* [Your goal]: Restate the listing below line for line and word for word, without the pictures.
++++
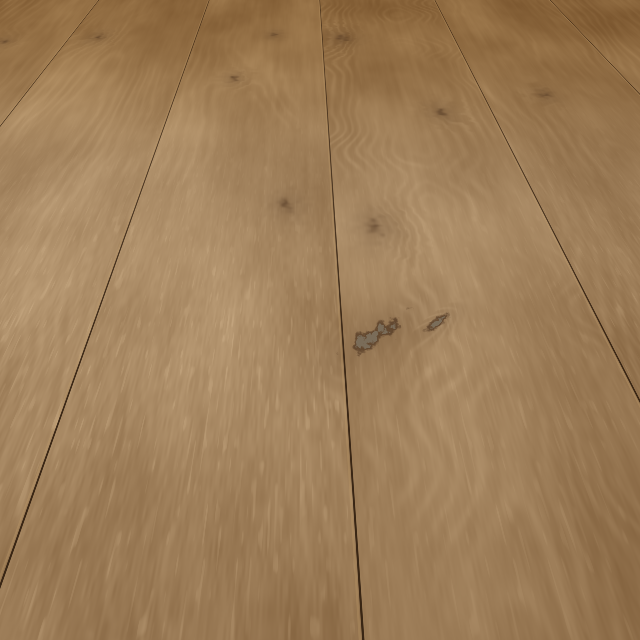
This texture is drawn by a Shadertoy shader. Its source:

```glsl
const vec3 DARK_OAK = vec3(0.49, 0.36, 0.22);
const vec3 LIGHT_OAK = vec3(0.74, 0.62, 0.47);
const vec3 KNOT_BROWN = vec3(0.31, 0.21, 0.13);
const vec3 FILLER_GREY = vec3(0.50, 0.46, 0.39);
const vec3 SEAM_DARK = vec3(0.18, 0.11, 0.05);
const vec3 BEVEL_LIGHT = vec3(0.76, 0.62, 0.42);

const vec2 VANISHING = vec2(0.472, 1.406);
const vec2 PLANK_SLOPES = vec2(0.425, 0.443);   // plank width per depth, left and right
const float SEAM_SHIFT = 0.068;
const float LENGTH_SCALE = 3.4;
const float KNOT_SPACING = 1.7;

float hash(vec2 p) {
    vec3 q = fract(p.xyx * 0.1031);
    q += dot(q, q.yzx + 33.33);
    return fract((q.x + q.y) * q.z);
}

float noise(vec2 p) {
    vec2 cell = floor(p), f = fract(p);
    f = f * f * (3.0 - 2.0 * f);
    float low = mix(hash(cell), hash(cell + vec2(1, 0)), f.x);
    float high = mix(hash(cell + vec2(0, 1)), hash(cell + vec2(1, 1)), f.x);
    return mix(low, high, f.y);
}

float fbm(vec2 p) {
    float sum = 0.0, gain = 0.5;
    for (int i = 0; i < 4; i++) {
        sum += gain * noise(p);
        p = p * 2.03 + 17.3;
        gain *= 0.5;
    }
    return sum / 0.9375;
}

// Scattered knots: x = ring bulge, y = soft halo, z = dark core
vec3 knots(vec2 pos, float plank) {
    vec3 sum = vec3(0);
    float cell = floor(pos.y / KNOT_SPACING);
    for (int j = -1; j <= 1; j++) {
        vec2 id = vec2(plank + 40.0, cell + float(j));
        vec2 jitter = vec2(hash(id + 3.1), hash(id + 8.7));
        vec2 centre = vec2(0.15 + 0.7 * jitter.x, (id.y + 0.15 + 0.7 * jitter.y) * KNOT_SPACING);
        float size = mix(0.025, 0.05, hash(id + 5.3));
        vec2 q = (pos - centre) * vec2(1.0, 0.6) / size;
        q += 1.2 * (vec2(noise(pos * 28.0), noise(pos * 28.0 + 9.0)) - 0.5);
        float r2 = dot(q, q);
        float present = step(0.25, hash(id + 12.9));
        sum += present * vec3(exp(-r2 * 0.06), exp(-r2 * 0.12), exp(-r2 * 1.5));
    }
    return sum;
}

// Split, filled knots in a short chain: x = halo, y = bark, z = filler
vec3 fissures(vec2 pos, vec2 start, vec2 stride) {
    vec3 sum = vec3(0);
    for (int i = 0; i < 2; i++) {
        vec2 q = pos - start - stride * float(i);
        q.y -= 0.8 * q.x;
        float size = 1.0 - 0.5 * float(i);
        float r = length(q / (vec2(0.12, 0.07) * size));
        float edge = r + 1.9 * (fbm(pos * vec2(34.0, 24.0)) - 0.5);
        sum = max(sum, vec3(exp(-r * r * 0.2),
                            1.0 - smoothstep(0.45, 0.95, edge),
                            1.0 - smoothstep(0.2, 0.4, edge)));
    }
    return sum;
}

// Growth rings: nested arches along the plank, bent by slow and quick waves
float growthRings(vec2 pos, float seed, float figure, float bulge) {
    float slow = fbm(vec2(pos.x * 1.2 + seed, pos.y * 0.45)) - 0.5;
    float quick = noise(vec2(pos.x * 2.2 + seed, pos.y * 3.4)) - 0.5;
    float side = pos.x - 0.45 - 0.4 * (noise(vec2(seed, pos.y * 0.6)) - 0.5);
    float field = 15.0 * sqrt(side * side + 0.01) + 6.0 * slow + 2.4 * figure * quick
                + 0.7 * pos.y + 2.2 * bulge;
    float wave = 0.5 + 0.5 * sin(6.2832 * field);
    return wave * wave - 0.375;
}

// Broad light over the floor
float lighting(vec2 uv) {
    vec2 q = (uv - vec2(0.02, 0.60)) * vec2(2.2, 2.8);
    float leftGlow = exp(-dot(q, q));
    float middleGlow = exp(-8.0 * (uv.y - 0.57) * (uv.y - 0.57));
    float farShade = smoothstep(0.82, 1.03, uv.y);
    float rightShade = smoothstep(0.7, 1.0, uv.x);
    float nearLeft = (1.0 - smoothstep(0.1, 0.5, uv.y)) * (1.0 - smoothstep(0.4, 0.7, uv.x));
    return 0.37 + 0.23 * leftGlow + 0.17 * middleGlow - 0.25 * farShade - 0.08 * rightShade - 0.09 * nearLeft;
}

void mainImage(out vec4 fragColor, in vec2 fragCoord) {
    vec2 uv = fragCoord / iResolution.xy;

    // Floor position in plank widths
    float depth = VANISHING.y - uv.y;
    float slope = (uv.x - VANISHING.x) / depth - SEAM_SHIFT;
    float plankSlope = slope < 0.0 ? PLANK_SLOPES.x : PLANK_SLOPES.y;
    float across = slope / plankSlope;
    float plank = floor(across);
    vec2 pos = vec2(across - plank, LENGTH_SCALE / depth);
    float pixel = 1.0 / (iResolution.x * depth * plankSlope);
    float seed = plank * 13.7 + 70.0;
    float nearness = smoothstep(0.4, 1.1, depth);

    // Wood figure, strongest on the middle plank
    float figure = mix(1.0, 0.3, min(abs(plank), 1.0));
    vec3 knot = knots(pos, plank);
    vec3 split = fissures(vec2(across, pos.y), vec2(0.13, 3.66), vec2(0.235, 0.07));
    float rings = growthRings(pos, seed, figure, knot.x + 1.3 * split.x);
    float ringPatch = smoothstep(0.3, 0.7, fbm(pos * vec2(2.5, 0.9) + seed));
    float blotch = fbm(pos * vec2(2.5, 1.1) + seed * 1.7) - 0.5;
    float streak = fbm(vec2(pos.x * 30.0 + seed, pos.y * 1.8)) - 0.5;
    float fibre = noise(vec2(pos.x * 130.0 + seed, pos.y * 16.0)) - 0.5;
    float pore = smoothstep(0.74, 0.95, noise(vec2(pos.x * 105.0 + seed, pos.y * 11.0 + 31.0)));

    float tone = lighting(uv) + 0.10 * (hash(vec2(seed, 4.0)) - 0.5);
    tone += 0.60 * blotch + 0.17 * streak + rings * ringPatch * mix(0.07, 0.17, figure);
    tone += nearness * mix(1.0, 0.5, figure) * (0.21 * fibre + 0.22 * pore);
    vec3 color = mix(DARK_OAK, LIGHT_OAK, clamp(tone, -0.3, 1.2));
    color *= mix(vec3(1), vec3(1.0, 0.96, 0.86), smoothstep(0.7, 1.0, uv.y));

    // Knots and filler
    color = mix(color, KNOT_BROWN, clamp(0.20 * knot.y + 0.4 * knot.z + 0.14 * split.x, 0.0, 0.7));
    color = mix(color, KNOT_BROWN, 0.7 * split.y);
    color = mix(color, FILLER_GREY, 0.8 * split.z);

    // Seams with a pale bevel on their left, fainter far away
    float offset = across - round(across);
    float bevel = 1.0 - smoothstep(0.003 - 0.5 * pixel, 0.003 + 0.5 * pixel, abs(offset + 0.009));
    float seam = 1.0 - smoothstep(0.003 - 0.5 * pixel, 0.003 + 0.5 * pixel, abs(offset));
    color = mix(color, BEVEL_LIGHT, 0.3 * bevel);
    color = mix(color, SEAM_DARK, mix(0.6, 0.9, nearness) * seam);
    fragColor = vec4(color, 1.0);
}
```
++++
* [Solution for this task]:
This texture is drawn by a Shadertoy shader. Its source:

```glsl
const vec3 DARK_OAK = vec3(0.49, 0.36, 0.22);
const vec3 LIGHT_OAK = vec3(0.74, 0.62, 0.47);
const vec3 KNOT_BROWN = vec3(0.31, 0.21, 0.13);
const vec3 FILLER_GREY = vec3(0.50, 0.46, 0.39);
const vec3 SEAM_DARK = vec3(0.18, 0.11, 0.05);
const vec3 BEVEL_LIGHT = vec3(0.76, 0.62, 0.42);

const vec2 VANISHING = vec2(0.472, 1.406);
const vec2 PLANK_SLOPES = vec2(0.425, 0.443);   // plank width per depth, left and right
const float SEAM_SHIFT = 0.068;
const float LENGTH_SCALE = 3.4;
const float KNOT_SPACING = 1.7;

float hash(vec2 p) {
    vec3 q = fract(p.xyx * 0.1031);
    q += dot(q, q.yzx + 33.33);
    return fract((q.x + q.y) * q.z);
}

float noise(vec2 p) {
    vec2 cell = floor(p), f = fract(p);
    f = f * f * (3.0 - 2.0 * f);
    float low = mix(hash(cell), hash(cell + vec2(1, 0)), f.x);
    float high = mix(hash(cell + vec2(0, 1)), hash(cell + vec2(1, 1)), f.x);
    return mix(low, high, f.y);
}

float fbm(vec2 p) {
    float sum = 0.0, gain = 0.5;
    for (int i = 0; i < 4; i++) {
        sum += gain * noise(p);
        p = p * 2.03 + 17.3;
        gain *= 0.5;
    }
    return sum / 0.9375;
}

// Scattered knots: x = ring bulge, y = soft halo, z = dark core
vec3 knots(vec2 pos, float plank) {
    vec3 sum = vec3(0);
    float cell = floor(pos.y / KNOT_SPACING);
    for (int j = -1; j <= 1; j++) {
        vec2 id = vec2(plank + 40.0, cell + float(j));
        vec2 jitter = vec2(hash(id + 3.1), hash(id + 8.7));
        vec2 centre = vec2(0.15 + 0.7 * jitter.x, (id.y + 0.15 + 0.7 * jitter.y) * KNOT_SPACING);
        float size = mix(0.025, 0.05, hash(id + 5.3));
        vec2 q = (pos - centre) * vec2(1.0, 0.6) / size;
        q += 1.2 * (vec2(noise(pos * 28.0), noise(pos * 28.0 + 9.0)) - 0.5);
        float r2 = dot(q, q);
        float present = step(0.25, hash(id + 12.9));
        sum += present * vec3(exp(-r2 * 0.06), exp(-r2 * 0.12), exp(-r2 * 1.5));
    }
    return sum;
}

// Split, filled knots in a short chain: x = halo, y = bark, z = filler
vec3 fissures(vec2 pos, vec2 start, vec2 stride) {
    vec3 sum = vec3(0);
    for (int i = 0; i < 2; i++) {
        vec2 q = pos - start - stride * float(i);
        q.y -= 0.8 * q.x;
        float size = 1.0 - 0.5 * float(i);
        float r = length(q / (vec2(0.12, 0.07) * size));
        float edge = r + 1.9 * (fbm(pos * vec2(34.0, 24.0)) - 0.5);
        sum = max(sum, vec3(exp(-r * r * 0.2),
                            1.0 - smoothstep(0.45, 0.95, edge),
                            1.0 - smoothstep(0.2, 0.4, edge)));
    }
    return sum;
}

// Growth rings: nested arches along the plank, bent by slow and quick waves
float growthRings(vec2 pos, float seed, float figure, float bulge) {
    float slow = fbm(vec2(pos.x * 1.2 + seed, pos.y * 0.45)) - 0.5;
    float quick = noise(vec2(pos.x * 2.2 + seed, pos.y * 3.4)) - 0.5;
    float side = pos.x - 0.45 - 0.4 * (noise(vec2(seed, pos.y * 0.6)) - 0.5);
    float field = 15.0 * sqrt(side * side + 0.01) + 6.0 * slow + 2.4 * figure * quick
                + 0.7 * pos.y + 2.2 * bulge;
    float wave = 0.5 + 0.5 * sin(6.2832 * field);
    return wave * wave - 0.375;
}

// Broad light over the floor
float lighting(vec2 uv) {
    vec2 q = (uv - vec2(0.02, 0.60)) * vec2(2.2, 2.8);
    float leftGlow = exp(-dot(q, q));
    float middleGlow = exp(-8.0 * (uv.y - 0.57) * (uv.y - 0.57));
    float farShade = smoothstep(0.82, 1.03, uv.y);
    float rightShade = smoothstep(0.7, 1.0, uv.x);
    float nearLeft = (1.0 - smoothstep(0.1, 0.5, uv.y)) * (1.0 - smoothstep(0.4, 0.7, uv.x));
    return 0.37 + 0.23 * leftGlow + 0.17 * middleGlow - 0.25 * farShade - 0.08 * rightShade - 0.09 * nearLeft;
}

void mainImage(out vec4 fragColor, in vec2 fragCoord) {
    vec2 uv = fragCoord / iResolution.xy;

    // Floor position in plank widths
    float depth = VANISHING.y - uv.y;
    float slope = (uv.x - VANISHING.x) / depth - SEAM_SHIFT;
    float plankSlope = slope < 0.0 ? PLANK_SLOPES.x : PLANK_SLOPES.y;
    float across = slope / plankSlope;
    float plank = floor(across);
    vec2 pos = vec2(across - plank, LENGTH_SCALE / depth);
    float pixel = 1.0 / (iResolution.x * depth * plankSlope);
    float seed = plank * 13.7 + 70.0;
    float nearness = smoothstep(0.4, 1.1, depth);

    // Wood figure, strongest on the middle plank
    float figure = mix(1.0, 0.3, min(abs(plank), 1.0));
    vec3 knot = knots(pos, plank);
    vec3 split = fissures(vec2(across, pos.y), vec2(0.13, 3.66), vec2(0.235, 0.07));
    float rings = growthRings(pos, seed, figure, knot.x + 1.3 * split.x);
    float ringPatch = smoothstep(0.3, 0.7, fbm(pos * vec2(2.5, 0.9) + seed));
    float blotch = fbm(pos * vec2(2.5, 1.1) + seed * 1.7) - 0.5;
    float streak = fbm(vec2(pos.x * 30.0 + seed, pos.y * 1.8)) - 0.5;
    float fibre = noise(vec2(pos.x * 130.0 + seed, pos.y * 16.0)) - 0.5;
    float pore = smoothstep(0.74, 0.95, noise(vec2(pos.x * 105.0 + seed, pos.y * 11.0 + 31.0)));

    float tone = lighting(uv) + 0.10 * (hash(vec2(seed, 4.0)) - 0.5);
    tone += 0.60 * blotch + 0.17 * streak + rings * ringPatch * mix(0.07, 0.17, figure);
    tone += nearness * mix(1.0, 0.5, figure) * (0.21 * fibre + 0.22 * pore);
    vec3 color = mix(DARK_OAK, LIGHT_OAK, clamp(tone, -0.3, 1.2));
    color *= mix(vec3(1), vec3(1.0, 0.96, 0.86), smoothstep(0.7, 1.0, uv.y));

    // Knots and filler
    color = mix(color, KNOT_BROWN, clamp(0.20 * knot.y + 0.4 * knot.z + 0.14 * split.x, 0.0, 0.7));
    color = mix(color, KNOT_BROWN, 0.7 * split.y);
    color = mix(color, FILLER_GREY, 0.8 * split.z);

    // Seams with a pale bevel on their left, fainter far away
    float offset = across - round(across);
    float bevel = 1.0 - smoothstep(0.003 - 0.5 * pixel, 0.003 + 0.5 * pixel, abs(offset + 0.009));
    float seam = 1.0 - smoothstep(0.003 - 0.5 * pixel, 0.003 + 0.5 * pixel, abs(offset));
    color = mix(color, BEVEL_LIGHT, 0.3 * bevel);
    color = mix(color, SEAM_DARK, mix(0.6, 0.9, nearness) * seam);
    fragColor = vec4(color, 1.0);
}
```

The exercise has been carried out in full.